Comment on Glenn Kessler's column by clicking here.In an award-winning journalism career spanning nearly three decades, Glenn Kessler has covered foreign policy, economic policy, the White House, Congress, politics, airline safety and Wall Street. He was The Washington Post's chief State Department reporter for nine years, traveling around the world with three different Secretaries of State. Before that, he covered tax and budget policy for The Washington Post and also served as the newspaper's national business editor. Kessler has long specialized in digging beyond the conventional wisdom, such as when he earned a "laurel" from the Columbia Journalism Review

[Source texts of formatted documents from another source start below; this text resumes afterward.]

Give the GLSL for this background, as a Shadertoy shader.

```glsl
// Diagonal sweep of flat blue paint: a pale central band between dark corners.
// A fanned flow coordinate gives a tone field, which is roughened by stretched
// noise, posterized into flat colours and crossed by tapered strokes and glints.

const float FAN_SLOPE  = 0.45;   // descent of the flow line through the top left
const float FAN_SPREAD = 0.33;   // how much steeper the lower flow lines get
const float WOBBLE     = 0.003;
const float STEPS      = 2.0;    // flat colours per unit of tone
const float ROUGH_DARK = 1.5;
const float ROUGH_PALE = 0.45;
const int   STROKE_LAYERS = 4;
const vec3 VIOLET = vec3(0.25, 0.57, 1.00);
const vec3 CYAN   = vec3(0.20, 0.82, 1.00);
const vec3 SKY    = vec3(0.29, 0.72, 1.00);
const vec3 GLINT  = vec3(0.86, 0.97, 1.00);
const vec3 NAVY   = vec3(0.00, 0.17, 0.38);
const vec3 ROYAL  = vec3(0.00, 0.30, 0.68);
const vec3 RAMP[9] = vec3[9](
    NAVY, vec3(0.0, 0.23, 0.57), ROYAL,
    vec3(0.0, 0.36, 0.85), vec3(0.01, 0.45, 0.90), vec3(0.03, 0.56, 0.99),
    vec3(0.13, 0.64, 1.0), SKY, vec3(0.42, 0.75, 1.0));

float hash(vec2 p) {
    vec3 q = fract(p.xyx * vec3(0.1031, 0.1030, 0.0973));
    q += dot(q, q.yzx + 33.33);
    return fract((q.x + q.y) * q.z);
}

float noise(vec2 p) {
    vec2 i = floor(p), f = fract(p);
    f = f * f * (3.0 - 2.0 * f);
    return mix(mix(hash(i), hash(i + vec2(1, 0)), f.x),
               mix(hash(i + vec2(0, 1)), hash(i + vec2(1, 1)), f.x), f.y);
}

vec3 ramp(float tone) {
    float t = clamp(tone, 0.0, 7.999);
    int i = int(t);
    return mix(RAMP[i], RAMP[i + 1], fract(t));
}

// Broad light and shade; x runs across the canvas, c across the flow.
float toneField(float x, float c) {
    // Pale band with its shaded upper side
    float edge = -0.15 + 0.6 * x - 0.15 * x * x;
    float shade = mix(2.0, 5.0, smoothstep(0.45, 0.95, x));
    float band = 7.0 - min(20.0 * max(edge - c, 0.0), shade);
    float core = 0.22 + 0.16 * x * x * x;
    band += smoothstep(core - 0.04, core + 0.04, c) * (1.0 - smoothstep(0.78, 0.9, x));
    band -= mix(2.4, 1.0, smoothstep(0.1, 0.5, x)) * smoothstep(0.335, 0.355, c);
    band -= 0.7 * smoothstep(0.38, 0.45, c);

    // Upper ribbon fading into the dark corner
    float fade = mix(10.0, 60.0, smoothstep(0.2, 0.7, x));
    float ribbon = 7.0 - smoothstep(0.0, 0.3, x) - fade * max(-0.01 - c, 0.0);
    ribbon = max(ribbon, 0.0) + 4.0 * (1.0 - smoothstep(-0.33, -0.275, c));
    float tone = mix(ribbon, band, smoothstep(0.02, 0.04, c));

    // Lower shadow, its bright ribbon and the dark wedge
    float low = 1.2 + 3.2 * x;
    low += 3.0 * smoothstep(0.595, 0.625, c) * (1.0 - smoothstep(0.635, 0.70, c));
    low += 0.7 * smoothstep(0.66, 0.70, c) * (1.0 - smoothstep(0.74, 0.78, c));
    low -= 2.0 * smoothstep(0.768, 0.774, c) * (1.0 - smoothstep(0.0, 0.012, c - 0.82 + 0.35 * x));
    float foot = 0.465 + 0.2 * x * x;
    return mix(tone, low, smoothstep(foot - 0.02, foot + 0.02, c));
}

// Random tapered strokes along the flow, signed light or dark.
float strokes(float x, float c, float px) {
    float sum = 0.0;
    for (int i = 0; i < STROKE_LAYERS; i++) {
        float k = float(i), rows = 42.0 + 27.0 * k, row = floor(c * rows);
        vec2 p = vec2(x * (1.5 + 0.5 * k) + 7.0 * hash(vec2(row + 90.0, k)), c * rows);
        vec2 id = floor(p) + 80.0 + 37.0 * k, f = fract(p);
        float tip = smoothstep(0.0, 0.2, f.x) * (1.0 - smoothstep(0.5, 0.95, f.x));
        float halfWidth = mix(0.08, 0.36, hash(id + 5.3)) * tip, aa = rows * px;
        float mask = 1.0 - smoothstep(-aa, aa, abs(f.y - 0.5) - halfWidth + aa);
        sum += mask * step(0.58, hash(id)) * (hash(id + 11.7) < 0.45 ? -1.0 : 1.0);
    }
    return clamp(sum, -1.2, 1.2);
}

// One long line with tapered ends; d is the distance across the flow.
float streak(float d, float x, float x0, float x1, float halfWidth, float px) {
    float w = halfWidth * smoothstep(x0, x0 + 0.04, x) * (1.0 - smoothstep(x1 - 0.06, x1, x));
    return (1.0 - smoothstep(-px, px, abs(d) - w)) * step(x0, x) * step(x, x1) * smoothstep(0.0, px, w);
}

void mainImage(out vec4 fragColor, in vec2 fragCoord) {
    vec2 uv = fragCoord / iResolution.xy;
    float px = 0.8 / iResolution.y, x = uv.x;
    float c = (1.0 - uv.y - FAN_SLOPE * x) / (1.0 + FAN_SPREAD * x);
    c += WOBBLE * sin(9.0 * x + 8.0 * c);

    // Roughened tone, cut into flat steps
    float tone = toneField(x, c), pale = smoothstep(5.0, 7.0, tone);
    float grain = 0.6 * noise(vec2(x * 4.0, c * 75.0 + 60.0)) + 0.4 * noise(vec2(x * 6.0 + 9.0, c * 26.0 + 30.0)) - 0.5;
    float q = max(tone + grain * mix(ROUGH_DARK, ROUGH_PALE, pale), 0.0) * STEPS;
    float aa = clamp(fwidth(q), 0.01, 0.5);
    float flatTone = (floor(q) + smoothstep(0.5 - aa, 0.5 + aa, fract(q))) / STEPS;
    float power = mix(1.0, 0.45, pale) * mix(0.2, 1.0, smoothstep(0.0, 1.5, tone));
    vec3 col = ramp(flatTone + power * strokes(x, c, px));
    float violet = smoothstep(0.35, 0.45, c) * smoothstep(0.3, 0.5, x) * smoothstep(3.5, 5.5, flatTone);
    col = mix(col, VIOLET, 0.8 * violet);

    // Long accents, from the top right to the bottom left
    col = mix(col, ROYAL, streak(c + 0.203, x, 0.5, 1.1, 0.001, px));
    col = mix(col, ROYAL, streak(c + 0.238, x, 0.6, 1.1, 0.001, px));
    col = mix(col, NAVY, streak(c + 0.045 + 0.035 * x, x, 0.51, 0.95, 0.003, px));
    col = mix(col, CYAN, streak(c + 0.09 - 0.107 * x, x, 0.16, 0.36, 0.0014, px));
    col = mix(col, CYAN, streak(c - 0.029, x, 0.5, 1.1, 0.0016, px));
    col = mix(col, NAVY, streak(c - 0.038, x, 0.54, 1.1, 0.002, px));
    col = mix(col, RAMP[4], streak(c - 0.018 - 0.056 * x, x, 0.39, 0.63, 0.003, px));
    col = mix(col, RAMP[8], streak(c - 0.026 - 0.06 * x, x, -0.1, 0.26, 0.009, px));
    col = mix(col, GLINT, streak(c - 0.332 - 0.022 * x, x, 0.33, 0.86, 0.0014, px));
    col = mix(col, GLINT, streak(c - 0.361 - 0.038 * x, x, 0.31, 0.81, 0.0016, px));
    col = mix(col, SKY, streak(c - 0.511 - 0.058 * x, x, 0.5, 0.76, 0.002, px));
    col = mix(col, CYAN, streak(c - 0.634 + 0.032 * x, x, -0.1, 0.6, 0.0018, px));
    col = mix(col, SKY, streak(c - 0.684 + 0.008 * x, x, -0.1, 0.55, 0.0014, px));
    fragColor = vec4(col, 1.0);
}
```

03/01/11: Mike Huckabee is on to something here, but jumped the gun 02/25/11: Harry Reid's illusory $41 billion in budget cuts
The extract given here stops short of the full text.